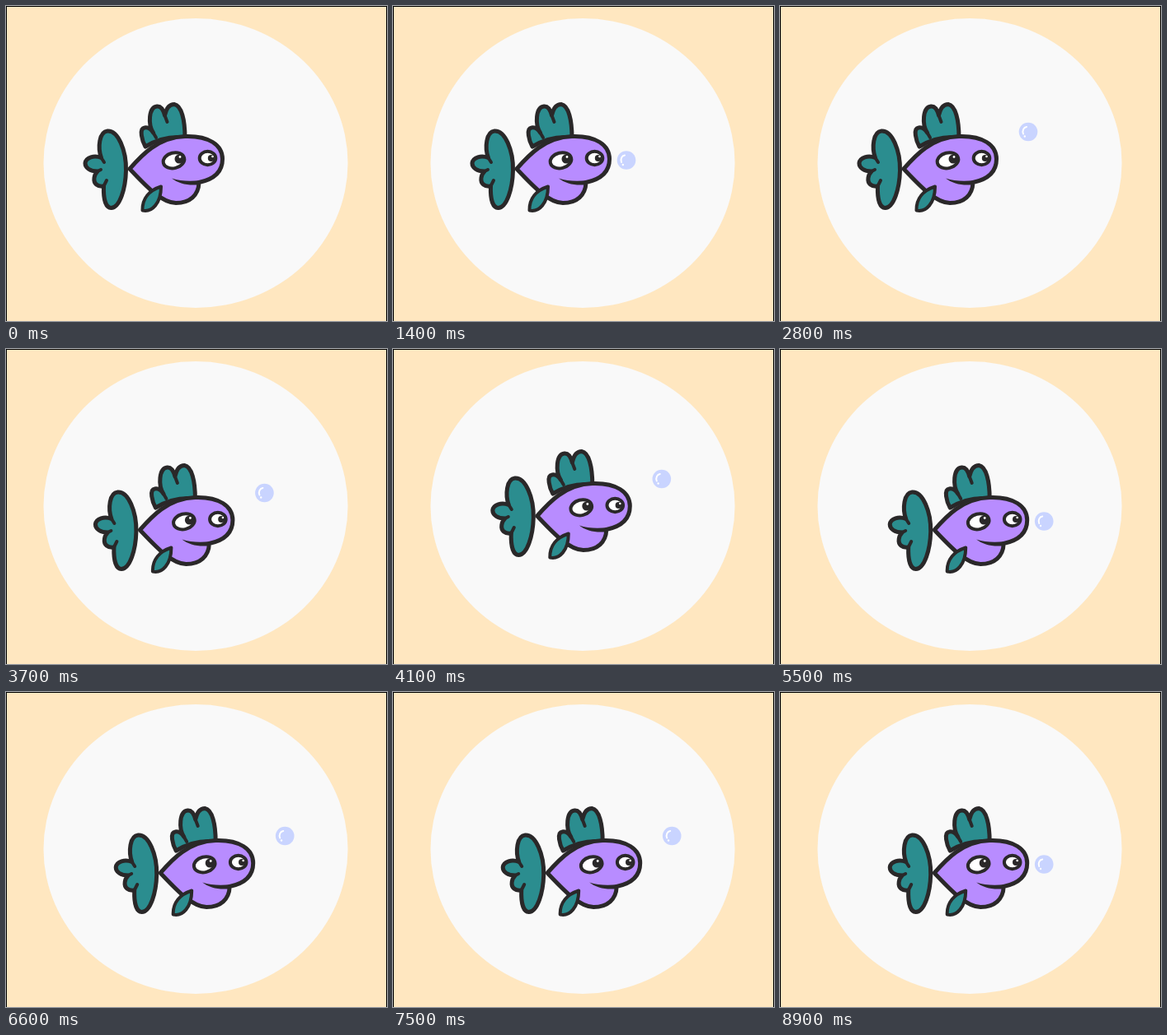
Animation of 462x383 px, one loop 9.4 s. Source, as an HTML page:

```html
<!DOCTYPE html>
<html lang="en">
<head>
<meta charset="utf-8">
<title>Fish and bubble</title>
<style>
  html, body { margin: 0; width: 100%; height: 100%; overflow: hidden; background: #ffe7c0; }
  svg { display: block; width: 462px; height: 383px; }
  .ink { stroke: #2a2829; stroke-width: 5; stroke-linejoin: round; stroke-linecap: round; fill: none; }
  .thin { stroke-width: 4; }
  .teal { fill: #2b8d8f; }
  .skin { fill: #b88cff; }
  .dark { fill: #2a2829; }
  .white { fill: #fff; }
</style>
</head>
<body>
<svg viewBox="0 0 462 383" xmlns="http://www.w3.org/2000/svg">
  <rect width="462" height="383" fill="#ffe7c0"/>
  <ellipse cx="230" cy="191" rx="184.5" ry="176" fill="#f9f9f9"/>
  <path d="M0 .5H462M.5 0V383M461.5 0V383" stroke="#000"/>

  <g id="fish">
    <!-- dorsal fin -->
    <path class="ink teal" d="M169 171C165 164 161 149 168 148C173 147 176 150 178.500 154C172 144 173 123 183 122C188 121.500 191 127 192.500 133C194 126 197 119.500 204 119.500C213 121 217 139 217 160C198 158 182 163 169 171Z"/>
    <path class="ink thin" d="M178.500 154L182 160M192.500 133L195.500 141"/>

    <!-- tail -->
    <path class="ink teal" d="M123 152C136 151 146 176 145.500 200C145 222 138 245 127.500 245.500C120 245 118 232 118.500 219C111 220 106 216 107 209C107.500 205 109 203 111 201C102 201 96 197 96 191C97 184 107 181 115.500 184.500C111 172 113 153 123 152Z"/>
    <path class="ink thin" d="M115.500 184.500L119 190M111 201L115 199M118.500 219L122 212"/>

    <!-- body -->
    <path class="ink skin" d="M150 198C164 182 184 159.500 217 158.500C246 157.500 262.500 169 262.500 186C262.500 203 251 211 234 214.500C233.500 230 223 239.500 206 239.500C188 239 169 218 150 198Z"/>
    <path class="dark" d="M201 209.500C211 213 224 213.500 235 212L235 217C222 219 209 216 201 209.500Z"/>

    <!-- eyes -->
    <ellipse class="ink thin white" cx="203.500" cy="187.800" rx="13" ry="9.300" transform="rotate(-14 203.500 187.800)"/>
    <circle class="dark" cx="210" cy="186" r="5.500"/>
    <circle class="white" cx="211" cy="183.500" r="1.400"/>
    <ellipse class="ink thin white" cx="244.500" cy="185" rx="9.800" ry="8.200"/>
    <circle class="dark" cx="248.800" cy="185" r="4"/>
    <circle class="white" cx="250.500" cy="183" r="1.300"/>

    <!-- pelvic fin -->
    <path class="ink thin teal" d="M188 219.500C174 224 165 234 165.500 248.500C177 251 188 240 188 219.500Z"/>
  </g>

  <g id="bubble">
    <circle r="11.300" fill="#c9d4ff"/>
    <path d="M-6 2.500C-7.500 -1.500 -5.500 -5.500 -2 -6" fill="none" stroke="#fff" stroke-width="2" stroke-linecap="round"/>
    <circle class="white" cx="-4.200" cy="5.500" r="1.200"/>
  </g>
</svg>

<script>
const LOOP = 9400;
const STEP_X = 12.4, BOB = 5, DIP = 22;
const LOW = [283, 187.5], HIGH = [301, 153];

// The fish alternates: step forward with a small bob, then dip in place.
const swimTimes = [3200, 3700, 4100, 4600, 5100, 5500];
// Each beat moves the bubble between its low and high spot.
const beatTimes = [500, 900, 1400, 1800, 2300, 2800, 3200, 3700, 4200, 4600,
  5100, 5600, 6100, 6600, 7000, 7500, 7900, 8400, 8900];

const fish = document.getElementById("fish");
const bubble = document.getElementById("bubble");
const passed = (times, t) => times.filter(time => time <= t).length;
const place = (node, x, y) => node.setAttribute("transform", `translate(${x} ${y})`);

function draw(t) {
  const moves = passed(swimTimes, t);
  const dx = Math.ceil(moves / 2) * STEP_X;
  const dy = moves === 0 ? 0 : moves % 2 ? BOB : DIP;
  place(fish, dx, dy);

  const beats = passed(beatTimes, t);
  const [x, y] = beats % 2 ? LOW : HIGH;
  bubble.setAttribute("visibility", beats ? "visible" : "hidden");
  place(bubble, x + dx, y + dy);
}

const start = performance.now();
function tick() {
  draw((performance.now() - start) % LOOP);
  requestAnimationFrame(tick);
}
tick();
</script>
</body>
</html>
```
◆ ◆ ◆ ◆
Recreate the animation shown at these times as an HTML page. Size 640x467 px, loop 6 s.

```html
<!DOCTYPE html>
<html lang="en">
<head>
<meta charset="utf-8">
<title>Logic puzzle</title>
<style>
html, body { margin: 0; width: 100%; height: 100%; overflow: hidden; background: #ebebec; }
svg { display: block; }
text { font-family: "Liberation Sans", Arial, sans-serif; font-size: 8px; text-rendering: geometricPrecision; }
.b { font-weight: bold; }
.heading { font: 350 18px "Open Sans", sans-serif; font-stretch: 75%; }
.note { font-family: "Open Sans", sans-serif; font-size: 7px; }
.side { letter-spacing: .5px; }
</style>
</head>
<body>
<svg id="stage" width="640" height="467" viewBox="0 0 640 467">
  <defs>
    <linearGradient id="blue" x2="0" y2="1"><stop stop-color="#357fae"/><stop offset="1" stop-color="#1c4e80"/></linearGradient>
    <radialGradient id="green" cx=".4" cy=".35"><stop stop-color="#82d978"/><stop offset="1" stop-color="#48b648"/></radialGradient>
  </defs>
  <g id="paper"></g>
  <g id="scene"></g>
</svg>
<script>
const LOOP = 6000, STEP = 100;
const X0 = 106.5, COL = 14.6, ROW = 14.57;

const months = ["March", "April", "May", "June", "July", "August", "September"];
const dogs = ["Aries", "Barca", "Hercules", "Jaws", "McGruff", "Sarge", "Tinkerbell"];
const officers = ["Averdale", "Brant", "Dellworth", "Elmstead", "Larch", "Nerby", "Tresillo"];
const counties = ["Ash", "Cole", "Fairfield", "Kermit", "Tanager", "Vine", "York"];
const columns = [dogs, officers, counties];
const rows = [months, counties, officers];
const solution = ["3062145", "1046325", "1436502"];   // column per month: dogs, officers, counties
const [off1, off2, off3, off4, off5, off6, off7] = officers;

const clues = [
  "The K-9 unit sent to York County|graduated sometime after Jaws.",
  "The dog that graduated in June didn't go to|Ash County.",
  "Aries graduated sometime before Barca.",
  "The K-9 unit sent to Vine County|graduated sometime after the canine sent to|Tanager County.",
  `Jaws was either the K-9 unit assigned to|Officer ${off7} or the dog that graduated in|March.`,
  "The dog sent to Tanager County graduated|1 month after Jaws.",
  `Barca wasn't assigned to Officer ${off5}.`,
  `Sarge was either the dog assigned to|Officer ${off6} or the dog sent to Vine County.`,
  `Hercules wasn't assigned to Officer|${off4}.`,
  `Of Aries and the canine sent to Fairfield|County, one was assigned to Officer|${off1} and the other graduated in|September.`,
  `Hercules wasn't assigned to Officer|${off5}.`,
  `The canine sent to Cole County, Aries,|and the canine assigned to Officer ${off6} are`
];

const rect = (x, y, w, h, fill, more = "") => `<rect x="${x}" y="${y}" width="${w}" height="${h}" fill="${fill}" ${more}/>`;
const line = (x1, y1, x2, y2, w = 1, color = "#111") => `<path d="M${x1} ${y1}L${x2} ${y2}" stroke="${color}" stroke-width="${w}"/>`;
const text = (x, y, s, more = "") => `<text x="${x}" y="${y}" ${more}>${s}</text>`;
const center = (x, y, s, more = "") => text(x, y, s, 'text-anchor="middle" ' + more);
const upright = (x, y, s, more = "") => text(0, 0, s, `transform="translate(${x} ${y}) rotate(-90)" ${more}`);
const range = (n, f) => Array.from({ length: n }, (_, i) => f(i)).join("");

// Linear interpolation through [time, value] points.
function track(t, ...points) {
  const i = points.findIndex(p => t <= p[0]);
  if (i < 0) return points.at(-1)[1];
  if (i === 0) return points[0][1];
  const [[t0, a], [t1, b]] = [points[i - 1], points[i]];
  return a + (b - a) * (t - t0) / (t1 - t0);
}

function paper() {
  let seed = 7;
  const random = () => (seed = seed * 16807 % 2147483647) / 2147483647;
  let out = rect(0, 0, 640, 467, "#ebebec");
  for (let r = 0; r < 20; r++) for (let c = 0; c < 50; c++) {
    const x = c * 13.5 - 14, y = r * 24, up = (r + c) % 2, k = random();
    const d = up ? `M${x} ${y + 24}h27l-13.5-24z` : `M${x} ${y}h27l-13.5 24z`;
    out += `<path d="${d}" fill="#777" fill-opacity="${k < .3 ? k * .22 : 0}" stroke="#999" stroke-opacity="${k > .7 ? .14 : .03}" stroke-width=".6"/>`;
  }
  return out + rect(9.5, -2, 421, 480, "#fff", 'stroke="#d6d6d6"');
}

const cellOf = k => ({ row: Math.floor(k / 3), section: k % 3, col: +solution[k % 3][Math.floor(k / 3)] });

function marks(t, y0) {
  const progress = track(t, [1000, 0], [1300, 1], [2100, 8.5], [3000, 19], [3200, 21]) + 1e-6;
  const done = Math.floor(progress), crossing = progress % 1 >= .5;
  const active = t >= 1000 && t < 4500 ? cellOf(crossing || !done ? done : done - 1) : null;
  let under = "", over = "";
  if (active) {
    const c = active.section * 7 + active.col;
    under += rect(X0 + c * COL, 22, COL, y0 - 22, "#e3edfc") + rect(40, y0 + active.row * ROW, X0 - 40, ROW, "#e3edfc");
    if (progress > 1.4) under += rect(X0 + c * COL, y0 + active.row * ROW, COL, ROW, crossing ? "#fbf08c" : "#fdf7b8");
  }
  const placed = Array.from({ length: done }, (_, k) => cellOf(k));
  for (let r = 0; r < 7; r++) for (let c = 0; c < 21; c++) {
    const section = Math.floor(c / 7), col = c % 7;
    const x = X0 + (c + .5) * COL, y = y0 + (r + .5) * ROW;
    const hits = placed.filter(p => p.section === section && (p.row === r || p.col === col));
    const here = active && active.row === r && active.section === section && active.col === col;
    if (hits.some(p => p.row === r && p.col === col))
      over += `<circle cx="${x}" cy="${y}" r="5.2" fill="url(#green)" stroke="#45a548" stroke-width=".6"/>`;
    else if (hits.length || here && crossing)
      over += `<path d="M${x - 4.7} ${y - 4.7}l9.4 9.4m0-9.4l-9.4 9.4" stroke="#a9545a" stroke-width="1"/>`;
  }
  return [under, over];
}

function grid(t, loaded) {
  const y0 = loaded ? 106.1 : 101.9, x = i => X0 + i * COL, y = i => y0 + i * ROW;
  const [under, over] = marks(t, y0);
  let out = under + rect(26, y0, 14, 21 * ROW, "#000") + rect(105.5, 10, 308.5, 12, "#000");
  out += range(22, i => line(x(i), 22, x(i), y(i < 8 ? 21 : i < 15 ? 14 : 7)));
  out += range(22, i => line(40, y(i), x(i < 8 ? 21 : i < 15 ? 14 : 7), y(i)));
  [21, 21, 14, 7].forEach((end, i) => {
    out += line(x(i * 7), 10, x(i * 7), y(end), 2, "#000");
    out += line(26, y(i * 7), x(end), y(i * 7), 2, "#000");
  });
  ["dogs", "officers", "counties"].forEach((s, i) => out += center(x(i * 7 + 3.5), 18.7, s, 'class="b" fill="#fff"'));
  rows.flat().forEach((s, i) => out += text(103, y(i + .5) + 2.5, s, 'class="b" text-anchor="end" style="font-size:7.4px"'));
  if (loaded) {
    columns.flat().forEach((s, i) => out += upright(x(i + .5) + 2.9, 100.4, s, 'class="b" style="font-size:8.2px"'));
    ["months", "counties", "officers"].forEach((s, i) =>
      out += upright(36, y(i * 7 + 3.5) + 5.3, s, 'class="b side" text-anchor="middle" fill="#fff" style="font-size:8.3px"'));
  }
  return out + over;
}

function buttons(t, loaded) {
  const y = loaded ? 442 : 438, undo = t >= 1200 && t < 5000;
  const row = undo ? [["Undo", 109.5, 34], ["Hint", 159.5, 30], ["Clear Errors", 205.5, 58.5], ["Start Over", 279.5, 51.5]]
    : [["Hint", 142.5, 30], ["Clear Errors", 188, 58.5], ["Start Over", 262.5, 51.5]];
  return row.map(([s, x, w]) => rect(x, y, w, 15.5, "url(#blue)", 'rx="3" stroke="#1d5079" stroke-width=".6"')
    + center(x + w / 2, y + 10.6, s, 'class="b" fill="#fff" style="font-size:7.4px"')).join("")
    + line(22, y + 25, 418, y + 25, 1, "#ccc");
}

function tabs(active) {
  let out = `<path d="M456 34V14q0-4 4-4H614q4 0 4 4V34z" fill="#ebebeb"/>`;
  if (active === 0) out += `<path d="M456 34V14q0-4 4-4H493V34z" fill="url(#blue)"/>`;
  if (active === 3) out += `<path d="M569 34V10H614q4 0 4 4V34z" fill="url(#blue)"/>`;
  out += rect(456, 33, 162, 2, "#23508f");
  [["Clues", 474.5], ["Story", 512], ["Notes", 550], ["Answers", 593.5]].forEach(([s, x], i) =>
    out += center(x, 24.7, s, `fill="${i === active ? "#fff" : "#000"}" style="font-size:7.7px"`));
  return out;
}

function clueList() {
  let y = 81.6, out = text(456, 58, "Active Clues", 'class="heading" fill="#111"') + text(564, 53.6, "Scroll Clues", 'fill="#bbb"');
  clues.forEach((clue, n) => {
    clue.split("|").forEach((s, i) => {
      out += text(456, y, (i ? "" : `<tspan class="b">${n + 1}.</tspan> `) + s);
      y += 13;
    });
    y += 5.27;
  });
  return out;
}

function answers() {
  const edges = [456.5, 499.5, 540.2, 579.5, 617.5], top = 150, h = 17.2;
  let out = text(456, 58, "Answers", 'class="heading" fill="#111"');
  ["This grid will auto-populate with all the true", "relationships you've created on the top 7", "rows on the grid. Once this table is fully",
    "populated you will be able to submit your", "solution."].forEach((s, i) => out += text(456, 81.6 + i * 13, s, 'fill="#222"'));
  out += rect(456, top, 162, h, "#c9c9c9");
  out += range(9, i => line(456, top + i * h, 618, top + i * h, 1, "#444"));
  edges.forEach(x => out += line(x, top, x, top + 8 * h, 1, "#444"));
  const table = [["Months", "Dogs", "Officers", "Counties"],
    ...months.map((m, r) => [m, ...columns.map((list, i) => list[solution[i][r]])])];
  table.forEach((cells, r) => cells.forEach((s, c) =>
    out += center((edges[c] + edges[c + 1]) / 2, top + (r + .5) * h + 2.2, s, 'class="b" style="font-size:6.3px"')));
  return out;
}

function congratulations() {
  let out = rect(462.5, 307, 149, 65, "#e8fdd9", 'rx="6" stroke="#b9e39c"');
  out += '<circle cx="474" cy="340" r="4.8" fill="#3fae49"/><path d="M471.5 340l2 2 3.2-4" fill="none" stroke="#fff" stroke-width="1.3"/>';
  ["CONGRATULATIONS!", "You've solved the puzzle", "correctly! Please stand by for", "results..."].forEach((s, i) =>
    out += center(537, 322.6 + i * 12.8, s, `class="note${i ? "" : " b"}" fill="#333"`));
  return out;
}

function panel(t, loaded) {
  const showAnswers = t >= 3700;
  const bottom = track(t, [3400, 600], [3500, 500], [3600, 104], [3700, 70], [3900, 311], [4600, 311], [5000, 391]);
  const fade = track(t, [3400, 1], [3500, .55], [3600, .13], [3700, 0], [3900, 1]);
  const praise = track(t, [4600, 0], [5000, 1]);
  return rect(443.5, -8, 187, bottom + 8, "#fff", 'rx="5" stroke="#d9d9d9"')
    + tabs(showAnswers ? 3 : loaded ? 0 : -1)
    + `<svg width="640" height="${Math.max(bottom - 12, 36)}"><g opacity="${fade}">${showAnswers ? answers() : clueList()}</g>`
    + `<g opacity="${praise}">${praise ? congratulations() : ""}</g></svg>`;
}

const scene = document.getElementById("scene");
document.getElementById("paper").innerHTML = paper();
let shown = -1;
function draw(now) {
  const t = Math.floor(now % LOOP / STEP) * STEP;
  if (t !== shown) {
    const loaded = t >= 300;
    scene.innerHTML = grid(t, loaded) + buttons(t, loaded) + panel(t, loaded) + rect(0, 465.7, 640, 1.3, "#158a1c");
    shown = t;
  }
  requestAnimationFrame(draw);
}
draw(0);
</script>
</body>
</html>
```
◆ ◆ ◆ ◆
Your answer should be only the number of lines in the records that hold the word "circle".

--- Task answer ---
8